    Article  PubMed  Google Scholar 

  34. Pennypacker SD, Cunnane K, Cash MC, Romero-Sandoval EA. Potency and therapeutic THC and CBD ratios: US Cannabis markets overshoot. Front Pharmacol. 2022;2168.

Download references


The authors wish to acknowledge the patient, his family and his medical staff for their assistance.


No funding.

Author information

Authors and Affiliations



BO and RM participated in patient management and follow-up and collected patient information. MH searched the literature for the case description and together with MP wrote the first draft of the manuscript. BO, RM, and JA revise the first draft and prepare the final manuscript. JA was the academic editor and chief of the work.
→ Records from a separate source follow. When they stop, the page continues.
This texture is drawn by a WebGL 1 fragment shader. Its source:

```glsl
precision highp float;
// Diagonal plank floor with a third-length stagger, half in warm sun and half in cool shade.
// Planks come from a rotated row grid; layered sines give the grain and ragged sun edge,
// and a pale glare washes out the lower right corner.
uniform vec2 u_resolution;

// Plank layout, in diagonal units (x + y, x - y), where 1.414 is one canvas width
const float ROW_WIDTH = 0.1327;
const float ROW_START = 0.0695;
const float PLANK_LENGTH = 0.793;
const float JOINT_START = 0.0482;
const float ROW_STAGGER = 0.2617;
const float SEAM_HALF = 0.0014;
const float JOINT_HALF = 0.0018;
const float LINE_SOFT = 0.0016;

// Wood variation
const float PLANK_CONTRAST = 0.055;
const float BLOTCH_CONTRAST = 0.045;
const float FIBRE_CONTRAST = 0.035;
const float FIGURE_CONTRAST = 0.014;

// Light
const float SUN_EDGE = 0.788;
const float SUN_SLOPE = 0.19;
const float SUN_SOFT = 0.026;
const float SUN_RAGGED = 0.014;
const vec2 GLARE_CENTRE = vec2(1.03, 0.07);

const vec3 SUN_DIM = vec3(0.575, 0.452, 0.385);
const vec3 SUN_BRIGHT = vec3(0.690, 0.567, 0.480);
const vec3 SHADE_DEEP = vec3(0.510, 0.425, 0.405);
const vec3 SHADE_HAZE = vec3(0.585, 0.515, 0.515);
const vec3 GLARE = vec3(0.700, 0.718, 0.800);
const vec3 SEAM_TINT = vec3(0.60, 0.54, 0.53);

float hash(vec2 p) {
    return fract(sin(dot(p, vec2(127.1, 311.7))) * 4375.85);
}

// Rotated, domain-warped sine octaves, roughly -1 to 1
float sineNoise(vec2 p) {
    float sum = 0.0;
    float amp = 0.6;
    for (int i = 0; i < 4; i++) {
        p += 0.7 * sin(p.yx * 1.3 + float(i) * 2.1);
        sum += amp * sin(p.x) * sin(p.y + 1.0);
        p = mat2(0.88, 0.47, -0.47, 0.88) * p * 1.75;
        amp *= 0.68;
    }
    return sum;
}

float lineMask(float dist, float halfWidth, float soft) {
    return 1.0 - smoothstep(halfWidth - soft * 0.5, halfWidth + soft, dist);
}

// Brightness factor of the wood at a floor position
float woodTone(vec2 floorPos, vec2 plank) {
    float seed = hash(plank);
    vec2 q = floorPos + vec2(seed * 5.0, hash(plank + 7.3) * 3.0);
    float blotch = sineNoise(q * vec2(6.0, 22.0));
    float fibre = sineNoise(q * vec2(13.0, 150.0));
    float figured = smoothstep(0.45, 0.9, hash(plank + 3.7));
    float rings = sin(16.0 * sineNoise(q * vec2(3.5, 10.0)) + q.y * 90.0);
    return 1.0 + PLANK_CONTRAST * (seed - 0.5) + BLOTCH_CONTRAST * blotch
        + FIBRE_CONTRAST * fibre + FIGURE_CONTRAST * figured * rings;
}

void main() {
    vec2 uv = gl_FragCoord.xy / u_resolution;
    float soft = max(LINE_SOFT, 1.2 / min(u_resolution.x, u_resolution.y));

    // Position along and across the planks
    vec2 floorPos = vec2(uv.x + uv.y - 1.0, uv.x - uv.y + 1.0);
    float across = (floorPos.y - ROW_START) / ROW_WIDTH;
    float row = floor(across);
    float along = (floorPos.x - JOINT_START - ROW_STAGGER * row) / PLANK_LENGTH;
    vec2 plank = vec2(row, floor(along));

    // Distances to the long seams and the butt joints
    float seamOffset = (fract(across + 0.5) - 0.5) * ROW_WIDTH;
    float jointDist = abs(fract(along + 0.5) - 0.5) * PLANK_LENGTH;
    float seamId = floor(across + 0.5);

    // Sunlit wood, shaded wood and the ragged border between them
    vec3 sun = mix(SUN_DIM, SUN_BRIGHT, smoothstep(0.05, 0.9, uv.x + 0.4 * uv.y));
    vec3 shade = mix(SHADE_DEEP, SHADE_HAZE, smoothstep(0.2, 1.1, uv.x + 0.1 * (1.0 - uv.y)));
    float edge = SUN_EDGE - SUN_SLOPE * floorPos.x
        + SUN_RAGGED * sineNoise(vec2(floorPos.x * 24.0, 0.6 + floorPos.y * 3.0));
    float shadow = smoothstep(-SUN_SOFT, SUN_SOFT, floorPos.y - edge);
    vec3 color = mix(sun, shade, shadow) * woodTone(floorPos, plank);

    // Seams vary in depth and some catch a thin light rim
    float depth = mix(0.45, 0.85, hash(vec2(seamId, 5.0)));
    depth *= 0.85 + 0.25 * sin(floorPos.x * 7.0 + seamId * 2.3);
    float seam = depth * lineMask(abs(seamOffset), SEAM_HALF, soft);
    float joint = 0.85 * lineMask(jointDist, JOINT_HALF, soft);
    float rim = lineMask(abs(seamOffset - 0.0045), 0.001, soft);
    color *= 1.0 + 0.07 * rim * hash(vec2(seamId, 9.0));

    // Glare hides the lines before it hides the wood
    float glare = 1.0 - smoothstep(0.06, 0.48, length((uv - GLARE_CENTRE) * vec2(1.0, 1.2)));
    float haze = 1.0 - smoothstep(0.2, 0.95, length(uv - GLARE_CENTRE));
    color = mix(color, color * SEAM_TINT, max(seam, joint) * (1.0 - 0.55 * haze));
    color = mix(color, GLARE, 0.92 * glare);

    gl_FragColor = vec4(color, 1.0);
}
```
All authors are actively involved in all steps of the contribution.

Corresponding author

Correspondence to Jamshid Ahmadi.

Ethics declarations

Ethics approval and consent to participate

This research was approved by the ethics committee of shiraz university of medical sciences with IR.SUMS.REC.1401.619 code.

Consent for publication

Written informed consent was obtained from the patient and his legally authorized representative for the publication of this case report in accordance with the journal’s patient consent policy.

Competing interest

The authors declare that there is no conflict of interest regarding the publication of this article.

Additional information

Publisher’s Note

Springer Nature remains neutral with regard to jurisdictional claims in published maps and institutional affiliations.

Rights and permissions

Open Access This article is licensed under a Creative Commons Attribution 4.0 International License, which permits use, sharing, adaptation, distribution and reproduction in any medium or format, as long as you give appropriate credit to the original author(s) and the source, provide a link to the Creative Commons licence, and indicate if changes were made. The images or other third party material in this article are included in the article’s Creative Commons licence, unless indicated otherwise in a credit line to the material. If material is not included in the article’s Creative Commons licence and your intended use is not permitted by statutory regulation or exceeds the permitted use, you will need to obtain permission directly from the copyright holder. To view a copy of this licence, visit The Creative Commons Public Domain Dedication waiver ( applies to the data made available in this article, unless otherwise stated in a credit line to the data.

Reprints and permissions

About this article

Check for updates. Verify currency and authenticity via CrossMark

Cite this article

Moshfeghinia, R., Oji, B., Hosseinzadeh, M. et al. Early onset frontotemporal dementia following cannabis abuse: a case report. BMC Psychiatry 23, 484 (2023).

Download citation

  • Received:

  • Accepted:

  • Published:

  • DOI: